(Work order):
Pull each line containing "diagram" out of the data and copy it.

Stored data entries
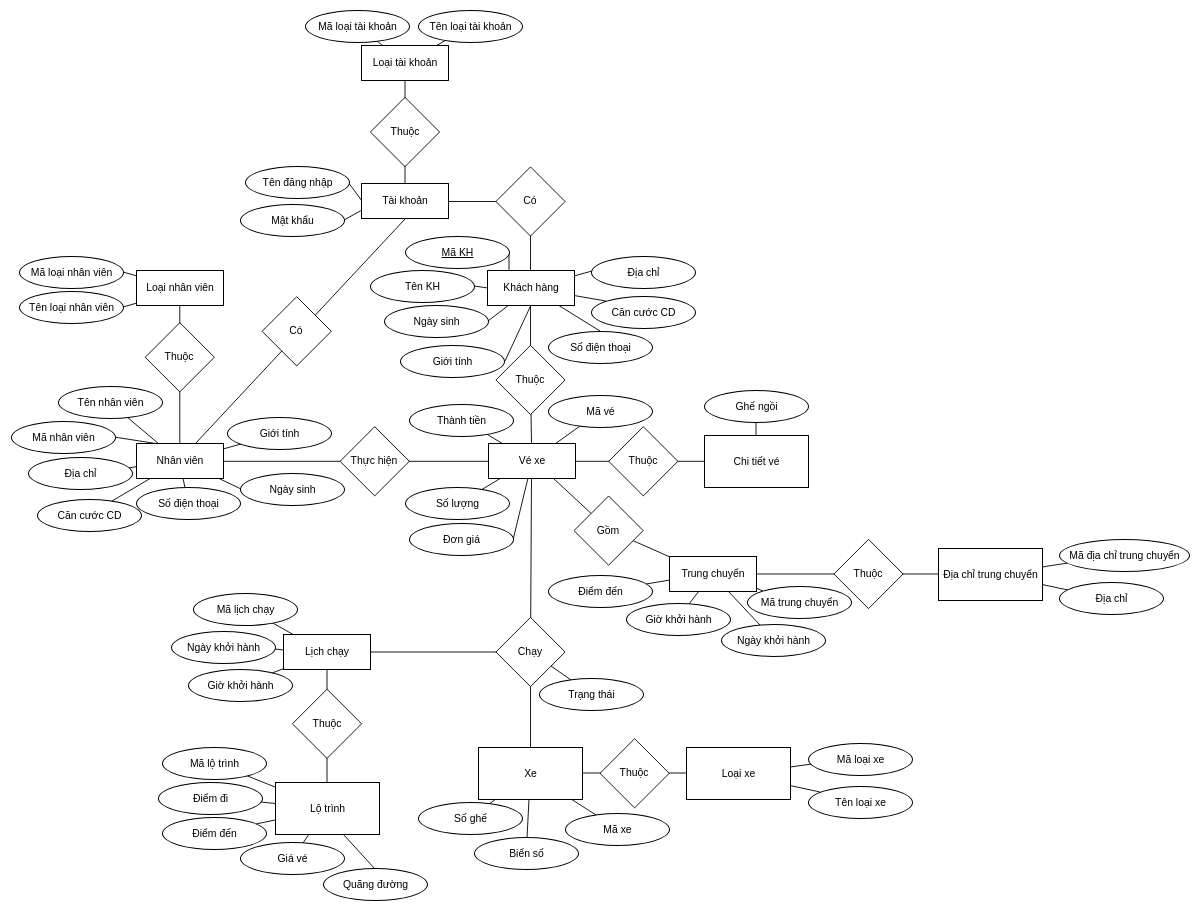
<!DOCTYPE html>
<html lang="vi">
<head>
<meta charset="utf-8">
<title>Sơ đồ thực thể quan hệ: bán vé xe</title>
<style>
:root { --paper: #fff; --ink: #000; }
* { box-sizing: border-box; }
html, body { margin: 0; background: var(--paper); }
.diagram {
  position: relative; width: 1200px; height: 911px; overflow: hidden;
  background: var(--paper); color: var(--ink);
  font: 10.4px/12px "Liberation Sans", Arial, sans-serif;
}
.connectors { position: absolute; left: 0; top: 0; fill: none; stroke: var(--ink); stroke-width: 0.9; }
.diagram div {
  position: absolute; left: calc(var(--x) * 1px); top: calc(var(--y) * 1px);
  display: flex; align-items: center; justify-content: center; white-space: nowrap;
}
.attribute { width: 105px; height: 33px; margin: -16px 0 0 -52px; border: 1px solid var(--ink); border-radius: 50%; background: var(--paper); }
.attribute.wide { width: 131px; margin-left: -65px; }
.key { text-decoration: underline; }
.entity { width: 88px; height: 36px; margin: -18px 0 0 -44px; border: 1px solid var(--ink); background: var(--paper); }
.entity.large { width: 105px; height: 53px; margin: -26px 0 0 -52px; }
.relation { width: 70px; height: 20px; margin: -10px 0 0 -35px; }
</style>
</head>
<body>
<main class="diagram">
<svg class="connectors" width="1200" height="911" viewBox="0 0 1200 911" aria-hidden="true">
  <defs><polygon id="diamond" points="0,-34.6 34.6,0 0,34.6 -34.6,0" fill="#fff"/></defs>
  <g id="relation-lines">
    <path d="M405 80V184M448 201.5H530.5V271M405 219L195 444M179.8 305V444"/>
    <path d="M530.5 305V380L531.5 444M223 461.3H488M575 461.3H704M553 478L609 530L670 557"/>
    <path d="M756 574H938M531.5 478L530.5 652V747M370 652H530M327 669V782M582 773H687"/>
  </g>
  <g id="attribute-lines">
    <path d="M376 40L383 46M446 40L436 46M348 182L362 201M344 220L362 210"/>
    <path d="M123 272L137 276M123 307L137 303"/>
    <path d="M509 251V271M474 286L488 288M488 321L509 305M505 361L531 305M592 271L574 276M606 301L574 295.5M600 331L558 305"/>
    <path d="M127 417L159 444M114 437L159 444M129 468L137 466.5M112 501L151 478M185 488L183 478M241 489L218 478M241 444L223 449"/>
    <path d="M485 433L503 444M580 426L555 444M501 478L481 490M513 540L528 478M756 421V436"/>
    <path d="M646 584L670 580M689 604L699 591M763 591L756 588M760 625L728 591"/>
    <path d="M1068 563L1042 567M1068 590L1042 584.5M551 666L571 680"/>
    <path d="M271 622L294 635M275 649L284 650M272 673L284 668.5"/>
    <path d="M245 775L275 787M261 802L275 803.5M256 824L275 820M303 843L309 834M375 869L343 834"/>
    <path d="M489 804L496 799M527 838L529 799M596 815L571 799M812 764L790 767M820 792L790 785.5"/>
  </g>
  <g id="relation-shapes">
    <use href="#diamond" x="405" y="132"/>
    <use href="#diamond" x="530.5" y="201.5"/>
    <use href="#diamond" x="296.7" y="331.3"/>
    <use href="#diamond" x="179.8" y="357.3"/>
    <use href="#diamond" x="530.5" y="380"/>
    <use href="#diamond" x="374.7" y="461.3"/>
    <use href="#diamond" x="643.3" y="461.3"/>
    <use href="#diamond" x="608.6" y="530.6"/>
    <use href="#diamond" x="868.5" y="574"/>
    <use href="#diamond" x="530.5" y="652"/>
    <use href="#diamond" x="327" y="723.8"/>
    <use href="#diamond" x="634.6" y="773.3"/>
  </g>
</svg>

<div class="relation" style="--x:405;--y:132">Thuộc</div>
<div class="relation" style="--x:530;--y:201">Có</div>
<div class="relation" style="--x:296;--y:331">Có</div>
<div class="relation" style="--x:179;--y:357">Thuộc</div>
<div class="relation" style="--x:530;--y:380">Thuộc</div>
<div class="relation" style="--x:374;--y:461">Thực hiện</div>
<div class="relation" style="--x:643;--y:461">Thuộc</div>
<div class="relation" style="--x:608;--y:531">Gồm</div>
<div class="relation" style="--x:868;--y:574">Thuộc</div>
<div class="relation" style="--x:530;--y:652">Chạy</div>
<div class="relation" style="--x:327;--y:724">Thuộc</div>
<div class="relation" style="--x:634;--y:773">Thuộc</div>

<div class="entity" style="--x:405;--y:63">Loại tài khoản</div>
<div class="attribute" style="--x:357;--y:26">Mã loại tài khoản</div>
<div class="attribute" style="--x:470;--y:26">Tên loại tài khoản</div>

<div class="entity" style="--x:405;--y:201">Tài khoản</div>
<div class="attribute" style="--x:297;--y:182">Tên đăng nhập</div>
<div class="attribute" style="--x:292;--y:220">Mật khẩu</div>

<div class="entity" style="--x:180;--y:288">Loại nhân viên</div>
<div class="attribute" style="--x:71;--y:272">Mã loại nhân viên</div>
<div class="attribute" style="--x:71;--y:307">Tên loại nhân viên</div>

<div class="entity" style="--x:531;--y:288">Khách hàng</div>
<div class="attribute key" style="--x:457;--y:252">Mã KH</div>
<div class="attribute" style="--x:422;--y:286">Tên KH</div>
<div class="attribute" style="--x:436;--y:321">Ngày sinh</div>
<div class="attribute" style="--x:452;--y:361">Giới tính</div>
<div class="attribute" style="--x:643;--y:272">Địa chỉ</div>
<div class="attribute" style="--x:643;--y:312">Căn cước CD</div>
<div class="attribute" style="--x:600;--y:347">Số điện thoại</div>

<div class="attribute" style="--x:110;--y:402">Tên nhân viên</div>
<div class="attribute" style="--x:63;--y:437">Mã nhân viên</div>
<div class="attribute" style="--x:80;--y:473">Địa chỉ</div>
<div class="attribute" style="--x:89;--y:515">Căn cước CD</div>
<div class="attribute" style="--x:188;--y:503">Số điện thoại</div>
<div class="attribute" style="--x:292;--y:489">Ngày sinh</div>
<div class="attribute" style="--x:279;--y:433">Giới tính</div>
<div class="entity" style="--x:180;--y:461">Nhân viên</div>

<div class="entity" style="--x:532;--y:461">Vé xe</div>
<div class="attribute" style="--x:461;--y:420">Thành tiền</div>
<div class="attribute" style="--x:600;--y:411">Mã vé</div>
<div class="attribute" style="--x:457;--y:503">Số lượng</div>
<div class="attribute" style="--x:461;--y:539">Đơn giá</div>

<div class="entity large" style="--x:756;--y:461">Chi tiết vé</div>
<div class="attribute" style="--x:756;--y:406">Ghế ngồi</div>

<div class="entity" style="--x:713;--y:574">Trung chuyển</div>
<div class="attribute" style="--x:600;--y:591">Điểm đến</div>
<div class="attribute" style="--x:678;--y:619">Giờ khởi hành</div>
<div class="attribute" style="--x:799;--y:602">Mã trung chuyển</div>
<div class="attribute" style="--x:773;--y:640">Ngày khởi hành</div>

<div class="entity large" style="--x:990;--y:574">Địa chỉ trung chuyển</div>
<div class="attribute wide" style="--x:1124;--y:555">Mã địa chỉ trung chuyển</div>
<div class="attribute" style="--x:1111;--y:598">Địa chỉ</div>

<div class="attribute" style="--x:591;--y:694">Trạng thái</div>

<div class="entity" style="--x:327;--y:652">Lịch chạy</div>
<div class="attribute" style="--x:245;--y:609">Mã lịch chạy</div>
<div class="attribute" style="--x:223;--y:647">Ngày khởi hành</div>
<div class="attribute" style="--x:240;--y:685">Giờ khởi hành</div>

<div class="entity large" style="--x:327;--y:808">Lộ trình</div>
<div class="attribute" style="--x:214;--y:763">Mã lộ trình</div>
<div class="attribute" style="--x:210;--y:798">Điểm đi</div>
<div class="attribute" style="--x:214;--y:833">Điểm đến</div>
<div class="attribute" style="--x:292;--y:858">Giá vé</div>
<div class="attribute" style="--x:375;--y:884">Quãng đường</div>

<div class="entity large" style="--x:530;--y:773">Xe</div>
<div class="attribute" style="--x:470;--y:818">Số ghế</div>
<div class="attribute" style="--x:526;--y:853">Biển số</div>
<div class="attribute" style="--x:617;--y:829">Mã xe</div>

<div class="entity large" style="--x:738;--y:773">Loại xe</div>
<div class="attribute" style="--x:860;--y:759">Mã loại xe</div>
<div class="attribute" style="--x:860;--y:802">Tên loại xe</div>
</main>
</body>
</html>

...

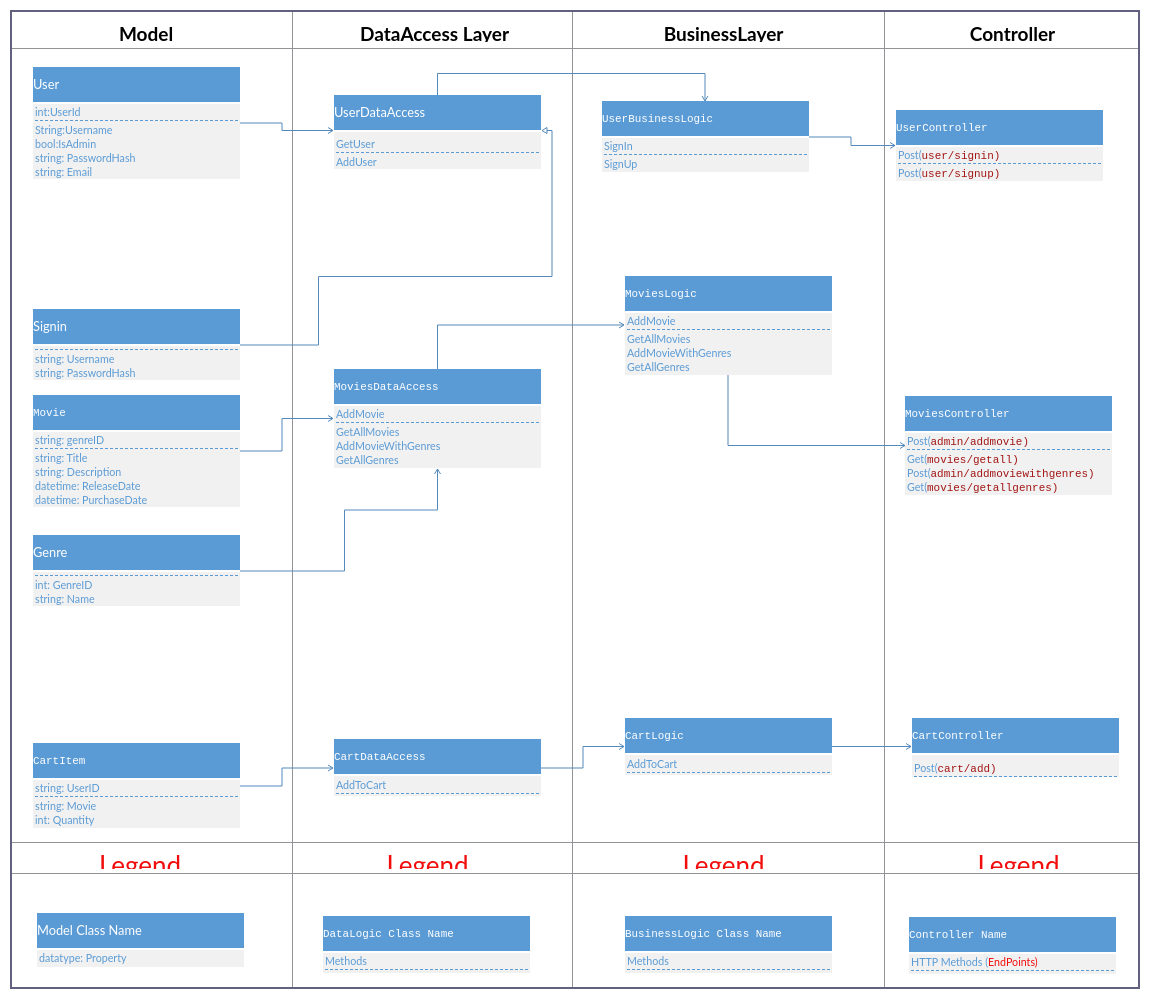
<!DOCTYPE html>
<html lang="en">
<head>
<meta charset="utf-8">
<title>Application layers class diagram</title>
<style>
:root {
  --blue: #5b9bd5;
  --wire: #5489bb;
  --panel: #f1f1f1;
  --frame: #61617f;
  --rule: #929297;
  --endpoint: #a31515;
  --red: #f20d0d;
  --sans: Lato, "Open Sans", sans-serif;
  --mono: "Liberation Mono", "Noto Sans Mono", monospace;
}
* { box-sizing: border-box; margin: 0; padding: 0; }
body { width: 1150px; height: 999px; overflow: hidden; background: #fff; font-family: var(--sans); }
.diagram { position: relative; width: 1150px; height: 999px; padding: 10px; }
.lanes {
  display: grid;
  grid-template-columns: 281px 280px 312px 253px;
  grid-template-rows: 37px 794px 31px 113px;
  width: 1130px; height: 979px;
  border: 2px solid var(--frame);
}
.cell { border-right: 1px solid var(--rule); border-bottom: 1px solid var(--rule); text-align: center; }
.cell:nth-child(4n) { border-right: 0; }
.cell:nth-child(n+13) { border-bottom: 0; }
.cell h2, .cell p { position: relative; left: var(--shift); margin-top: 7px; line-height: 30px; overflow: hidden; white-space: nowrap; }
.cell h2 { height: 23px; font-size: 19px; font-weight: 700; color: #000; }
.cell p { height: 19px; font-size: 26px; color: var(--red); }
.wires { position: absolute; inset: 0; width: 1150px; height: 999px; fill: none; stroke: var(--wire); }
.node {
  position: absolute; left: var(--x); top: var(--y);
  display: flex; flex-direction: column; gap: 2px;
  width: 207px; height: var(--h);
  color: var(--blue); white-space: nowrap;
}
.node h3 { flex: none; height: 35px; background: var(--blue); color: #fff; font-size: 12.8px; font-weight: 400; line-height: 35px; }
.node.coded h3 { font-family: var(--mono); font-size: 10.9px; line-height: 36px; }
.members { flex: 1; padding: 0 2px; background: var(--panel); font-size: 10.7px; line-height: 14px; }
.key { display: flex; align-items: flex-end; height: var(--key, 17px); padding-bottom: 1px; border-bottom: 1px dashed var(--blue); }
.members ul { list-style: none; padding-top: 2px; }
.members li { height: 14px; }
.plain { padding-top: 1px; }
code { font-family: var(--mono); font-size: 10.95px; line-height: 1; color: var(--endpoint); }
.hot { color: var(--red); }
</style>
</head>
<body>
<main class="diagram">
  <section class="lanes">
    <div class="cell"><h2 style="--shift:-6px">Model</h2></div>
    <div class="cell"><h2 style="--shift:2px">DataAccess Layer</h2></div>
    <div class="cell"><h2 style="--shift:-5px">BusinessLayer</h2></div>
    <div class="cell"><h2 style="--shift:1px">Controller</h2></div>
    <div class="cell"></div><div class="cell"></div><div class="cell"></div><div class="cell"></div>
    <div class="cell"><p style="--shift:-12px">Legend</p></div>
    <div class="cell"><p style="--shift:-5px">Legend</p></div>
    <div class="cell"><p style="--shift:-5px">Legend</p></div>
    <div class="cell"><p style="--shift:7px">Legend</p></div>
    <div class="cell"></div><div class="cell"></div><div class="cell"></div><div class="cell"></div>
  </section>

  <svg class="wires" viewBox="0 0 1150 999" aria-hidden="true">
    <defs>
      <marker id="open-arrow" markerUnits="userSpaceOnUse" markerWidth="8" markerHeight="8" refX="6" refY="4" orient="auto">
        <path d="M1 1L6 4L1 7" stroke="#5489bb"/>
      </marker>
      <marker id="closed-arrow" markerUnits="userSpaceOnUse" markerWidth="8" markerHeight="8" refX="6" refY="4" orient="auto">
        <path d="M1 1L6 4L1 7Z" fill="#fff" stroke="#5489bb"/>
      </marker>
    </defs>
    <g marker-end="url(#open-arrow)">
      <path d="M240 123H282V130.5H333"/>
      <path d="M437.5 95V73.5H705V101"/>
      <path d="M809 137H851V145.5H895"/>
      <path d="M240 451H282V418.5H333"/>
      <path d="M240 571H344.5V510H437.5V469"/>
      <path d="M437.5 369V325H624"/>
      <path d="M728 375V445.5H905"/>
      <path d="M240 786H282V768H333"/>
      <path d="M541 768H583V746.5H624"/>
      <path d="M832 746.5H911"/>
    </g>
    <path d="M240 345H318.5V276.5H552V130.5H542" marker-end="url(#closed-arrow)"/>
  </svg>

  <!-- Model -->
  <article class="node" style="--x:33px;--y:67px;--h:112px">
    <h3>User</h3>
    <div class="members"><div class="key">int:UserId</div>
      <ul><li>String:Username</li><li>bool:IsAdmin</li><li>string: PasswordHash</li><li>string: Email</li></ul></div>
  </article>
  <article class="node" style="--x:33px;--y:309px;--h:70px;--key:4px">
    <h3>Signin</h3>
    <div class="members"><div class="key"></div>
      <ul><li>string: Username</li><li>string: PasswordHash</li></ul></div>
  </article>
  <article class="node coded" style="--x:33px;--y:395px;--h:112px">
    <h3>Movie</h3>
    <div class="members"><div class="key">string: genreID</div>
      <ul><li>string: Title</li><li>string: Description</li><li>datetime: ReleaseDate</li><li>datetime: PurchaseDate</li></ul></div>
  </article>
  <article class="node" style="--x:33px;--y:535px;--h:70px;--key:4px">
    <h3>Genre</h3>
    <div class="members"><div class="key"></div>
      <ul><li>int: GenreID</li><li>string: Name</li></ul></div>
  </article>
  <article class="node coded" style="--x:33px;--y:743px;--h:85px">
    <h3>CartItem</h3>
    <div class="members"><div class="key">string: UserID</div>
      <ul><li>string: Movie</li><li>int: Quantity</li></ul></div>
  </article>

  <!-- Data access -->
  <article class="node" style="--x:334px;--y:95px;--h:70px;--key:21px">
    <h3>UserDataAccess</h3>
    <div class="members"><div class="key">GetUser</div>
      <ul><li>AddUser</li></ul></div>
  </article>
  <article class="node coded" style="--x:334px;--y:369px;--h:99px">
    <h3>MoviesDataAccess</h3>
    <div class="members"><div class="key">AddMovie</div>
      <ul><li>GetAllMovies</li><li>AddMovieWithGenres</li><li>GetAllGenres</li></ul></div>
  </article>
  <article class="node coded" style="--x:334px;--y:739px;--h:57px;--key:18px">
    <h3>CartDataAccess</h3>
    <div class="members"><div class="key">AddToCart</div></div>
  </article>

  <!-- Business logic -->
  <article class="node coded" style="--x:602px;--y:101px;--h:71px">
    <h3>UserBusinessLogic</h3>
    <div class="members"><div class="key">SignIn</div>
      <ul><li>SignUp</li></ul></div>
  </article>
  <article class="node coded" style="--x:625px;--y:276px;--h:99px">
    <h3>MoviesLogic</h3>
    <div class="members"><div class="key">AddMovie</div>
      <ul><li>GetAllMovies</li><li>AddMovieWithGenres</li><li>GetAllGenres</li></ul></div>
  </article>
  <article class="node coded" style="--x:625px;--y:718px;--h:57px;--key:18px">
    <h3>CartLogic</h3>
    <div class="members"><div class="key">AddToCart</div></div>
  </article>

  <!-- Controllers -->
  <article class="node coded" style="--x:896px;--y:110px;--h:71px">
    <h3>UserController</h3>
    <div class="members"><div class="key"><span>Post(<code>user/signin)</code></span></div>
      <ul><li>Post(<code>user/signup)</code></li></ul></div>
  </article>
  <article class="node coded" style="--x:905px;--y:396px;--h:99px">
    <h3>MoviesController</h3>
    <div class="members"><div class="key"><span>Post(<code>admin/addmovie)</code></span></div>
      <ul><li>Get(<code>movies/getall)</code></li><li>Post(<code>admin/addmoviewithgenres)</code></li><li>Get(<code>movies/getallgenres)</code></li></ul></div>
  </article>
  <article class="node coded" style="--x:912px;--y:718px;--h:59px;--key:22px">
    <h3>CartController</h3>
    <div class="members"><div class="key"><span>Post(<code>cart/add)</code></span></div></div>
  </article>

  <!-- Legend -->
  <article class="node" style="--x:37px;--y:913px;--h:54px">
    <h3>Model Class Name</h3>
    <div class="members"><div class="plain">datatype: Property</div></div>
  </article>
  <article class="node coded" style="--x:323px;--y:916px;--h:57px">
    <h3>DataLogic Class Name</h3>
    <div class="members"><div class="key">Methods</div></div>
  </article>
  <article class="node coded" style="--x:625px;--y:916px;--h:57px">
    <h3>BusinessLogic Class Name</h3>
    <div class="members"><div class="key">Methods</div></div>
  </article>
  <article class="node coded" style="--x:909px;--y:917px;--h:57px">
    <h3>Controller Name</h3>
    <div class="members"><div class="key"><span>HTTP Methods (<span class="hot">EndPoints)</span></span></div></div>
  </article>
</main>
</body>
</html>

(Response to the task):
.diagram {
.diagram div {
<main class="diagram">
<title>Application layers class diagram</title>
.diagram { position: relative; width: 1150px; height: 999px; padding: 10px; }
<main class="diagram">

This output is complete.